Considering the entries that follow, report how many lines include the string "left", giving the number alone.

---------- INPUT ----------

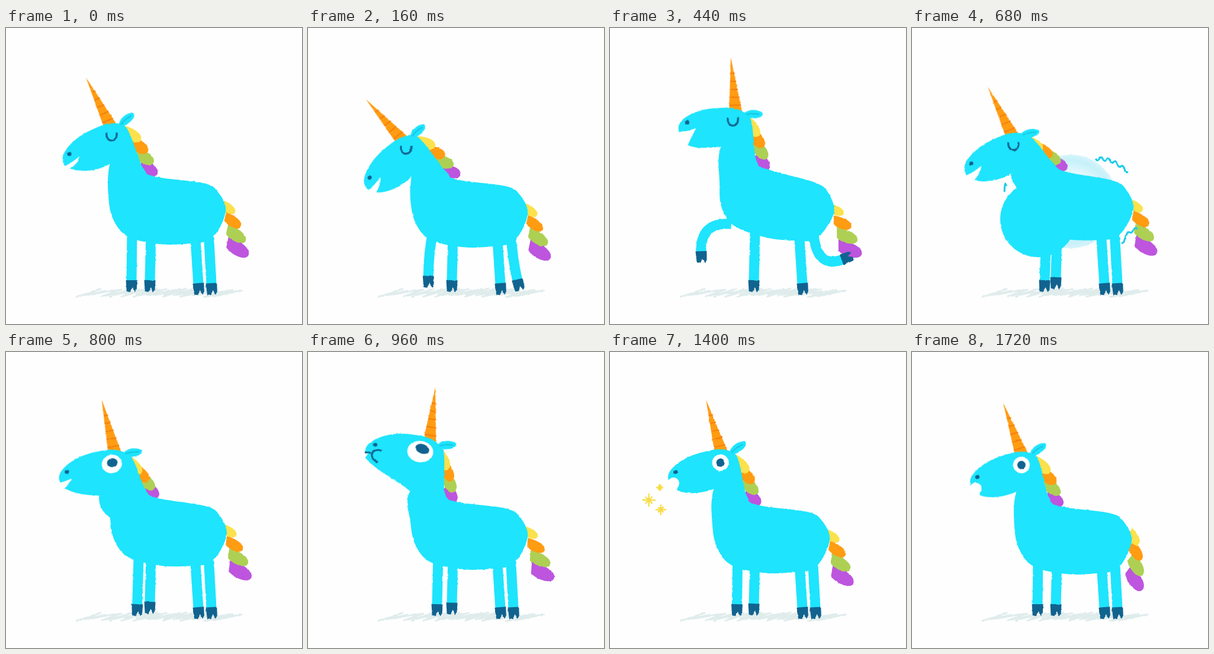
Write an HTML page that moves like this. It is 500x500 px and loops after 1.76 s.

```html
<!DOCTYPE html>
<html lang="en">
<head>
<meta charset="utf-8">
<title>Unicorn burp</title>
<style>
  html, body { margin: 0; width: 100%; height: 100%; overflow: hidden; background: #fefefe; }
  svg { display: block; width: 100%; height: 100%; }
</style>
</head>
<body>
<svg viewBox="0 0 500 500">
  <defs>
    <filter id="crayon" filterUnits="userSpaceOnUse" x="0" y="0" width="500" height="500" color-interpolation-filters="sRGB">
      <feTurbulence type="fractalNoise" baseFrequency=".2" numOctaves="2" seed="4"/>
      <feDisplacementMap in="SourceGraphic" scale="2.6" xChannelSelector="R" yChannelSelector="G"/>
    </filter>
    <radialGradient id="puff">
      <stop offset=".6" stop-color="#e6f9fd"/>
      <stop offset=".88" stop-color="#c6f0f9"/>
      <stop offset="1" stop-color="#d6f4fb"/>
    </radialGradient>
  </defs>
  <g filter="url(#crayon)">
    <path id="shadow" fill="none" stroke="#e0ecec" stroke-width="2.6"/>
    <g id="stage"></g>
  </g>
</svg>
<script>
const LOOP = 1760, STEP = 40;
const BLUE = '#1ee4fd', DARK = '#11638f', ORANGE = '#ff9c12';
const HAIR = ['#fbe14c', ORANGE, '#add054', '#bd55de'];
const stage = document.getElementById('stage');

// Each pose keeps what it does not change from the pose before
const poses = [];
const pose = (t, change) => poses.push({ ...poses[poses.length - 1], ...change, t });

pose(0, {
  x: 175, y: 163, tilt: -26, ear: -9, open: 0, cheek: 0, round: 0,
  sink: 0, lean: 0, lift: 0, gather: 0, tail: 77
});
pose(160, { x: 157, y: 187, tilt: -41, ear: 5, open: .25, sink: 5, lift: .15 });
pose(440, { x: 212, y: 138, tilt: -4.5, ear: 9, open: 1, sink: 0, lean: 8, lift: 1, tail: 71 });
pose(680, { x: 168, y: 179, tilt: -26, ear: 20, open: .35, sink: -4, lean: 3, lift: 0, gather: 1, tail: 76 });
pose(960, { x: 206, y: 148, tilt: 6.5, ear: -5, cheek: 1, sink: 2, lean: 0, gather: .5, tail: 73 });
pose(1100, { y: 144 });
pose(1200, { x: 180, y: 171, tilt: -22, ear: -16, open: .5, cheek: 0, round: 11, sink: 6 });
pose(1400, { x: 187, y: 166, tilt: -15.6, ear: -14, round: 10, sink: 8, gather: .2, tail: 76 });
pose(1720, { x: 184, y: 170, tilt: -19, ear: -12, sink: 10, gather: 0, tail: 89 });
poses.push({ ...poses[0], t: LOOP });

// Swallowed air: swells in the belly, climbs to the cheeks
const air = [
  { t: 500, x: 268, y: 300, r: 40 },
  { t: 600, x: 268, y: 293, r: 79 },
  { t: 680, x: 213, y: 323, r: 64 },
  { t: 780, x: 198, y: 250, r: 40 },
  { t: 920, x: 155, y: 185, r: 15 }
];

const clamp = v => Math.max(0, Math.min(1, v));
const lerp = (a, b, u) => a + (b - a) * u;
const mid = (a, b, u) => [lerp(a[0], b[0], u), lerp(a[1], b[1], u)];
const fix = v => +v.toFixed(2);

function tween(keys, t) {
  const i = keys.findIndex(k => k.t > t);
  if (i < 1) return null;
  const a = keys[i - 1], b = keys[i];
  const x = (t - a.t) / (b.t - a.t), u = x * x * (3 - 2 * x);
  const now = {};
  for (const k in a) now[k] = lerp(a[k], b[k], u);
  return now;
}

function spin([x, y], deg, [ox, oy]) {
  const a = deg * Math.PI / 180, c = Math.cos(a), s = Math.sin(a);
  return [ox + c * x - s * y, oy + s * x + c * y];
}

const path = (d, fill, extra = '') => `<path d="${d}" fill="${fill}" ${extra}/>`;
const line = (d, color, w) =>
  path(d, 'none', `stroke="${color}" stroke-width="${w}" stroke-linejoin="round"`);
const place = (x, y, rot, inner) =>
  `<g transform="translate(${fix(x)} ${fix(y)}) rotate(${fix(rot)})">${inner}</g>`;
const oval = (x, y, rx, ry, fill, rot = 0) =>
  place(x, y, rot, `<ellipse rx="${fix(rx)}" ry="${fix(ry)}" fill="${fill}"/>`);

// Smooth closed curve through points
function blob(pts) {
  const n = pts.length, at = i => pts[(i + n) % n];
  let d = `M${pts[0].map(fix)}`;
  pts.forEach((b, i) => {
    const a = at(i - 1), c = at(i + 1), e = at(i + 2);
    const h1 = b.map((v, k) => fix(v + (c[k] - a[k]) / 6));
    const h2 = c.map((v, k) => fix(v - (e[k] - b[k]) / 6));
    d += `C${h1} ${h2} ${c.map(fix)}`;
  });
  return d + 'Z';
}

// Four locks strung from a to b, each growing by grow, the lowest at the back
function locks(a, b, rot, l, w, grow) {
  return HAIR.map((color, i) => {
    const f = i / 3, L = l + grow * 2 * f, W = w + grow * f;
    const [x, y] = mid(a, b, f);
    return place(x + 3 * Math.sin(f * Math.PI), y, rot, path(
      `M${-L},${-W}C0,${-W * 1.1} ${L},${-W * .7} ${L},${W * .2}` +
      `C${L},${W * 1.2} ${-L * .3},${W * 1.1} ${-L * .8},${W * .5}Z`, color));
  }).reverse().join('');
}

function leg(hip, knee, ankle) {
  const turn = Math.atan2(ankle[1] - knee[1], ankle[0] - knee[0]) * 180 / Math.PI - 90;
  return line(`M${hip.map(fix)}Q${knee.map(fix)} ${ankle.map(fix)}`, BLUE, 17) +
    place(...ankle, turn, path('M-9.5,-2L9.5,-2L9,13L6,18L2,10L-2,18L-8,17Z', DARK));
}

function legs({ lift, gather }) {
  const straight = (hx, ax, ay) => [[hx, 342], [(hx + ax) / 2, 388], [ax, ay]];
  const bend = (from, to) => from.map((p, i) => mid(p, to[i], lift));
  return [
    bend(straight(213 + 14 * gather, 212 + 12 * gather, 428), [[205, 331], [152, 327], [154, 379]]),
    straight(245, 243, 428 - 5 * gather),
    straight(319, 325, 433),
    bend(straight(342, 347, 433), [[344, 350], [350, 407], [393, 391]])
  ].map(l => leg(...l)).join('');
}

function horn() {
  let bands = '';
  for (let i = 0; i < 5; i++) {
    const y = -8 - 13.5 * i, w = 11 * (1 + y / 90);
    bands += `M${fix(-w)},${y}L${fix(w)},${y + 1}`;
  }
  return path('M-11,2L-1,-89L11,6Z', ORANGE) + line(bands, '#f47c0c', 1.8);
}

function eye(t, tilt, c) {
  if (t < 760) return place(-6, 20, -tilt, line('M-8.5,-7C-11,11 11,11 8.5,-7', DARK, 3.2));
  return oval(-6 - 8 * c, 20 + 2 * c, 14 + 8 * c, 14 + 4 * c, '#fff') +
    oval(-6 - 5 * c, 20 - 3 * c, 7 + 5 * c, 7 + c, DARK, 14 * c);
}

function head(t, { x, y, tilt, ear, open, cheek: c, round: o }, throat) {
  const jaw = 37 + 16 * open, jx = -93 + 8 * open - 15 * c;
  const skull = [
    'M22,14C14,0 -5,-5 -26,-5',
    `C-60,-7 ${-80 - 5 * c},${2 + c} ${-91 - 8 * c},${10 + 6 * c}`,
    `C${-97 - 8 * c},${15 + 6 * c} ${-100 - 8 * c},${22 + 6 * c} ${-98 - 8 * c},${30 + 4 * c}`,
    `Q${-85 - 16 * c},${30 + 4 * c} ${-69 - 31 * c - 1.8 * o},${26 + 8 * c}`,
    `Q${-75 - 27 * c - o},${36 + c} ${jx},${jaw}`,
    `C${-78 - 6 * c},${jaw * .4 + 38 + 8 * c} -52,${62 + 10 * c} ${throat}L18,30Z`
  ].join('');
  let s = horn() + path(skull, BLUE);
  if (o > 1) s += oval(-92, 32.5, o, o, '#fff');
  s += oval(-83 - 8 * c, 15 + 4 * c, 3.7, 3.2, DARK) + eye(t, tilt, c);
  if (c > .6) s += line('M-107,34L-95,33Q-88,25 -79,28M-95,33Q-95,45 -83,48', DARK, 3);
  s += place(14, 8, ear,
    path('M-3,2C4,-8 20,-11 31,-4C33,4 22,8 0,6Z', BLUE) + line('M3,1Q14,-3 26,-1', '#16bfdd', 1.8));
  return place(x, y, tilt, s);
}

// Torso outline at rest, from the withers round to the breast
const TORSO = [
  [252, 251], [333, 262], [358, 277], [371, 310], [348, 355],
  [310, 364], [260, 365], [207, 353], [182, 325], [173, 285]
];

function trail(t) {
  const k = clamp(1.2 - Math.abs(t - 680) / 90);
  return k && `<circle cx="268" cy="293" r="79" fill="url(#puff)" opacity="${fix(k)}"/>`;
}

// Wavy stroke between two points
function wave(a, b, turns) {
  let d = '';
  for (let i = 0; i <= turns * 6; i++) {
    const u = i / (turns * 6), [x, y] = mid(a, b, u);
    d += `${i ? 'L' : 'M'}${fix(x)},${fix(y + 3 * Math.sin(u * turns * 2 * Math.PI) - 7 * Math.sin(u * Math.PI))}`;
  }
  return d;
}

function wobble(t) {
  if (t < 640 || t > 740) return '';
  return line(wave([310, 221], [365, 243], 4.5) + wave([354, 364], [381, 340], 2) +
    wave([160, 265], [156, 276], 1), '#1bcbea', 3);
}

function stars(t) {
  const u = (t - 1180) / 520;
  if (u <= 0 || u >= 1) return '';
  const far = 1.25 * (1 - (1 - u) ** 3);
  const size = clamp(u * 5) * clamp((1 - u) * 2);
  return [[66, 250, 11], [84, 229, 6], [86, 266, 9]].map(([x, y, r]) => {
    let d = '';
    for (let i = 0; i < 4; i++) {
      const [dx, dy] = spin([r * size * (i % 2 ? .75 : 1), 0], i * 45, [0, 0]).map(fix);
      d += `M${-dx},${-dy}L${dx},${dy}`;
    }
    return place(lerp(104, x, far), lerp(226, y, far), 0, line(d, '#f7dc45', 2.4));
  }).join('');
}

function draw(t) {
  const p = tween(poses, t), lump = tween(air, t);
  const onHead = pt => spin(pt, p.tilt, [p.x, p.y]);
  const throat = [-29 + 5 * p.cheek, 60 + 30 * p.cheek];
  const torso = TORSO.map(([x, y]) => spin([x - 345, y - 360], p.lean, [345, 360 + p.sink]));
  const [wx, wy] = torso[0], [rx, ry] = torso[3];
  const root = [rx + 4, ry - 6];
  const tip = spin([70, 0], p.tail, root);

  stage.innerHTML = (trail(t) || '') +
    locks(root, tip, 25 + (p.tail - 77) * 2, 14, 8.5, 4) +
    locks(onHead([26, 33]), [wx - 11, wy - 13], 46 + p.tilt, 17, 11, 0) +
    legs(p) +
    path(blob([onHead([21, 13]), [wx - 21, wy - 16], ...torso, onHead(throat)]), BLUE) +
    (lump ? oval(lump.x, lump.y, lump.r, lump.r, BLUE) : '') +
    head(t, p, throat) + wobble(t) + stars(t);
}

function scribble() {
  let seed = 7, d = '';
  const rnd = () => (seed = seed * 16807 % 2147483647) / 2147483647;
  for (let x = 142; x < 382; x += 7) {
    const left = [x - 24 + rnd() * 8, 448 + rnd() * 7];
    const right = [x + 14 + rnd() * 18, 439 + rnd() * 6];
    d += `${d ? 'L' : 'M'}${left.map(fix)}L${right.map(fix)}`;
  }
  document.getElementById('shadow').setAttribute('d', d);
}

let shown = -1;
function tick() {
  const t = Math.floor(performance.now() % LOOP / STEP) * STEP;
  if (t !== shown) draw(shown = t);
  requestAnimationFrame(tick);
}

scribble();
draw(0);
requestAnimationFrame(tick);
</script>
</body>
</html>
```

----------

**ANSWER TO THE EXERCISE**.
2